Luchism (rayonismus, from the French.rayon – ray) is an art school in Russian art of the 1910s, associated with the names of Mikhail Larionov and Natalia Goncharova.
In 1913, at the Target exhibition, luchism was introduced to the general public as a new trend in modern painting. In the same year, a manifesto was published revealing the principles of rayism: the purpose of painting is to convey the fourth dimension, where other pictorial laws and techniques rule. The artist should not depict the objects themselves (visible forms), but the color rays reflected from them (internal essence); convey on the canvas the impressions arising from the meeting in the space of intersecting light and energy rays of various objects. Continue reading
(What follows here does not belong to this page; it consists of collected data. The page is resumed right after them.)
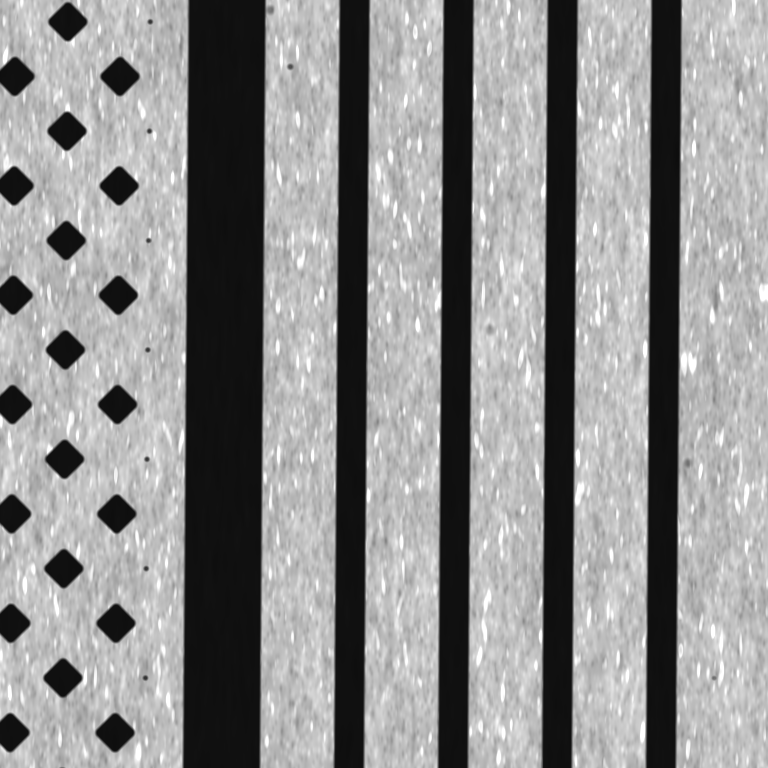
Write a three.js fragment shader that draws this pattern.

```glsl
// Brushed metal sheet with long dark slots and a lattice of rounded diamond holes.
varying vec2 vUv;

vec2 hash2(vec2 cell) {
  vec2 q = vec2(dot(cell, vec2(127.1, 311.7)), dot(cell, vec2(269.5, 183.3)));
  return fract(sin(q) * 43758.55);
}

// Cellular noise: soft bumps of random sign, one per jittered cell
float cellGrain(vec2 p) {
  vec2 cell = floor(p);
  float sum = 0.0;
  for (int j = -1; j <= 1; j++) {
    for (int i = -1; i <= 1; i++) {
      vec2 id = cell + vec2(float(i), float(j));
      vec2 d = id + hash2(id) - p;
      sum += (hash2(id + 57.3).x - 0.5) * exp(-4.0 * dot(d, d));
    }
  }
  return sum;
}

// Fine vertical brushing, broad mottling and sparse bright flecks
float brushedMetal(vec2 p) {
  float fine = cellGrain(p * vec2(270.0, 105.0));
  float streak = cellGrain(p * vec2(150.0, 38.0) + 19.0);
  float mottle = cellGrain(p * vec2(28.0, 11.0) + 71.0);
  float fleck = smoothstep(0.16, 0.48, cellGrain(p * vec2(165.0, 42.0) + 133.0));
  return 0.745 + 0.19 * fine + 0.18 * streak + 0.10 * mottle + 0.27 * fleck;
}

float slotDistance(float x) {
  float wide = abs(x - 0.2884) - 0.0501;
  float index = clamp(floor((x - 0.4544) / 0.1354 + 0.5), 0.0, 3.0);
  float narrow = abs(x - 0.4544 - 0.1354 * index) - 0.0195;
  return min(wide, narrow);
}

// Offset to the nearest point of a column repeated upwards
vec2 columnOffset(vec2 p, vec2 origin) {
  vec2 d = p - origin;
  d.y = mod(d.y + 0.0712, 0.1424) - 0.0712;
  return d;
}

float diamondDistance(vec2 d) {
  vec2 turned = abs(vec2(d.x + d.y, d.x - d.y)) * 0.7071;
  vec2 q = turned - 0.0198 + 0.0065;
  return length(max(q, 0.0)) + min(max(q.x, q.y), 0.0) - 0.0065;
}

float speck(vec2 p, vec2 center, float radius) {
  return 1.0 - smoothstep(0.3 * radius, 1.5 * radius, length(p - center));
}

void main() {
  // The whole sheet leans slightly to the right
  vec2 p = vec2(vUv.x - 0.0074 * vUv.y, vUv.y);
  float metal = brushedMetal(p);

  // Pin marks beside the lattice and a few stray blemishes
  float pin = speck(columnOffset(p, vec2(0.1885, 0.1172)), vec2(0.0), 0.0034);
  float stain = 0.6 * speck(vUv, vec2(0.378, 0.913), 0.004);
  stain += 0.35 * speck(vUv, vec2(0.352, 0.987), 0.006);
  stain += 0.25 * speck(vUv, vec2(0.638, 0.570), 0.007);
  stain += 0.3 * speck(vUv, vec2(0.896, 0.397), 0.006);
  stain += 0.4 * speck(vUv, vec2(0.930, 0.117), 0.003);
  metal *= (1.0 - 0.72 * pin) * (1.0 - stain);

  // Openings: slots plus three staggered diamond columns
  float opening = slotDistance(p.x);
  for (int k = -1; k <= 1; k++) {
    float column = float(k);
    vec2 origin = vec2(0.0812 + 0.0684 * column, 0.1172 - 0.0712 * abs(column));
    opening = min(opening, diamondDistance(columnOffset(p, origin)));
  }
  float solid = smoothstep(-0.0024, 0.0024, opening);

  float backing = 0.062 + 0.012 * cellGrain(p * vec2(160.0, 30.0));
  gl_FragColor = vec4(vec3(mix(backing, clamp(metal, 0.0, 1.0), solid)), 1.0);
}
```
Cubofuturism is a trend in the art of avant-garde in the early twentieth century, combining the achievements of Italian futurists and French cubists. In the visual arts, cubofuturism arose on the basis of a rethinking of the art theories of Cezannism, Cubism, Futurism and Russian neo-primitivism, revealing an eclectic phenomenon with a bright national color. The new aesthetics (the second name is “Russian Cubism”), which existed for a short period of time – from 1911 to 1916, served as a transitional stage from the artistic searches of the early twentieth century. To the largest trends and truly original creations of the Russian avant-garde – Suprematism of K. Malevich, constructivism of V. Tatlin and E. Lisitsky, analytical art of P. Filonov. Continue reading